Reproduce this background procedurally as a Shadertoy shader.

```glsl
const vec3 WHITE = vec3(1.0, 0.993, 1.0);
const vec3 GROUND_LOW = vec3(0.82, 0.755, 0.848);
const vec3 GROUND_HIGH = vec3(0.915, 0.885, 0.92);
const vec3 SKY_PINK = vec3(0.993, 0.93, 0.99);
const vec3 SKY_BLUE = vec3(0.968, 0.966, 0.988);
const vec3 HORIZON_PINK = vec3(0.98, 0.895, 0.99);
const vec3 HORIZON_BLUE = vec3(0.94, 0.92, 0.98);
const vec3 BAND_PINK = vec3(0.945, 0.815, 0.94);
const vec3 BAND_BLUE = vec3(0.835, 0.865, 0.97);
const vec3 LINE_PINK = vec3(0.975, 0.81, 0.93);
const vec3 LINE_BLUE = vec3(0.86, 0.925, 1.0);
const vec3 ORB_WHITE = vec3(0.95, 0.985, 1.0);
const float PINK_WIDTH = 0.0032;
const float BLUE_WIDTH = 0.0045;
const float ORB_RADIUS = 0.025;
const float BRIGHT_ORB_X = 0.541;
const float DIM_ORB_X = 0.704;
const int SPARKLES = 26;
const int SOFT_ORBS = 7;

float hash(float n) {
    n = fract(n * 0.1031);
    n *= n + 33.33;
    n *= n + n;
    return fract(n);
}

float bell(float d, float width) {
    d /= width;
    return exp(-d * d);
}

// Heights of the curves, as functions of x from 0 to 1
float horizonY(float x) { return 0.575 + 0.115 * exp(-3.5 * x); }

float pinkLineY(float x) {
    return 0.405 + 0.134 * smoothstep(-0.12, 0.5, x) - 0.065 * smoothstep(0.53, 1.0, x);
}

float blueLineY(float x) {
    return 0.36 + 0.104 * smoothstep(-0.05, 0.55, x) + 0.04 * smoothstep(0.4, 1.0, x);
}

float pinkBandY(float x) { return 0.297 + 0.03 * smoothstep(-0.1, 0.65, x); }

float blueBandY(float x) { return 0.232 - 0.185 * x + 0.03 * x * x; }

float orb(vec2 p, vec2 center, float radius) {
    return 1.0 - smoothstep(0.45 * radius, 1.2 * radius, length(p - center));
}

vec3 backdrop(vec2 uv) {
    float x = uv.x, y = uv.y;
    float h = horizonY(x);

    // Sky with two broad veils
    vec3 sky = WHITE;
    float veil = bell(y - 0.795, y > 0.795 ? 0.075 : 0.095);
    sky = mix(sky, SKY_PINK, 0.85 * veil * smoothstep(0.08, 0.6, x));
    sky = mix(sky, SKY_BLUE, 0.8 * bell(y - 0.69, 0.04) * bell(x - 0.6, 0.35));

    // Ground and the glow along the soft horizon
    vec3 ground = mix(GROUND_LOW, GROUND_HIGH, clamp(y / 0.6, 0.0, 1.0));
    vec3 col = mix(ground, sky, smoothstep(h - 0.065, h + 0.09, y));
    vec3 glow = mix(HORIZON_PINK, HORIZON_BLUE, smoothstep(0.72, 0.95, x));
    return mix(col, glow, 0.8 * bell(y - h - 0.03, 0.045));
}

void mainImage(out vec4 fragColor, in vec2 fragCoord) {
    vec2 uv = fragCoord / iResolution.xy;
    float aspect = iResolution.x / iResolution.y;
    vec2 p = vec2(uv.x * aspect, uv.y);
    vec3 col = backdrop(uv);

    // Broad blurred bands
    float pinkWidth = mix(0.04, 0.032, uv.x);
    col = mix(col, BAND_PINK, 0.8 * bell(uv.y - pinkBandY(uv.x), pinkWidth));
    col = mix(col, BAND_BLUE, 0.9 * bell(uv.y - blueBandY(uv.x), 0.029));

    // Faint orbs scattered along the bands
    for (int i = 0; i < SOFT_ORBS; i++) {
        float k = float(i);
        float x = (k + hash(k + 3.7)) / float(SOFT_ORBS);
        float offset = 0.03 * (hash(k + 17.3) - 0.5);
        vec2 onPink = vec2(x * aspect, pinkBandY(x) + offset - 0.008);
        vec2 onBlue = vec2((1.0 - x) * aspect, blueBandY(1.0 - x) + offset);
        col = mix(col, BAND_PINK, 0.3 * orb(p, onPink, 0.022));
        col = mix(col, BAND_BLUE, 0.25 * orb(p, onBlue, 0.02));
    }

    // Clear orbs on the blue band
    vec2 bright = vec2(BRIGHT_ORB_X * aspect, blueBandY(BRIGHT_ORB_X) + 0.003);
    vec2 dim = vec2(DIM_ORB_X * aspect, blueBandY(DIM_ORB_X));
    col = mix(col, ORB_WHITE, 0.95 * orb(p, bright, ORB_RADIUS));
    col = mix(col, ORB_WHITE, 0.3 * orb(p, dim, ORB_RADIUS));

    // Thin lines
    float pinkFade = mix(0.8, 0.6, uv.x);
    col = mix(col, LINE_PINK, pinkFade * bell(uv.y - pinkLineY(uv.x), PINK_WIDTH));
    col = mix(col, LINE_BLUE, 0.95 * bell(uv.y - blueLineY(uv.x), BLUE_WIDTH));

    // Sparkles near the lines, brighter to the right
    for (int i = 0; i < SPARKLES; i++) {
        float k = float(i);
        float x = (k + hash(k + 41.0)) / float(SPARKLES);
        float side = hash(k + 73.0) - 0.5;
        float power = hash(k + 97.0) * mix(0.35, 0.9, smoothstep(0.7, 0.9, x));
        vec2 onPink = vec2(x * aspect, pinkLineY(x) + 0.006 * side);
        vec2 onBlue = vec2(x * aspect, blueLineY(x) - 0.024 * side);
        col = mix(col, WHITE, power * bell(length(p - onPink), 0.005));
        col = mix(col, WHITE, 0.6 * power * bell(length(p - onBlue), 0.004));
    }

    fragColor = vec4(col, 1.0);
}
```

***

## Exercise prompt
Find how many lines of the records hold the string "return", then give that number by itself.

## Solution to the problem
9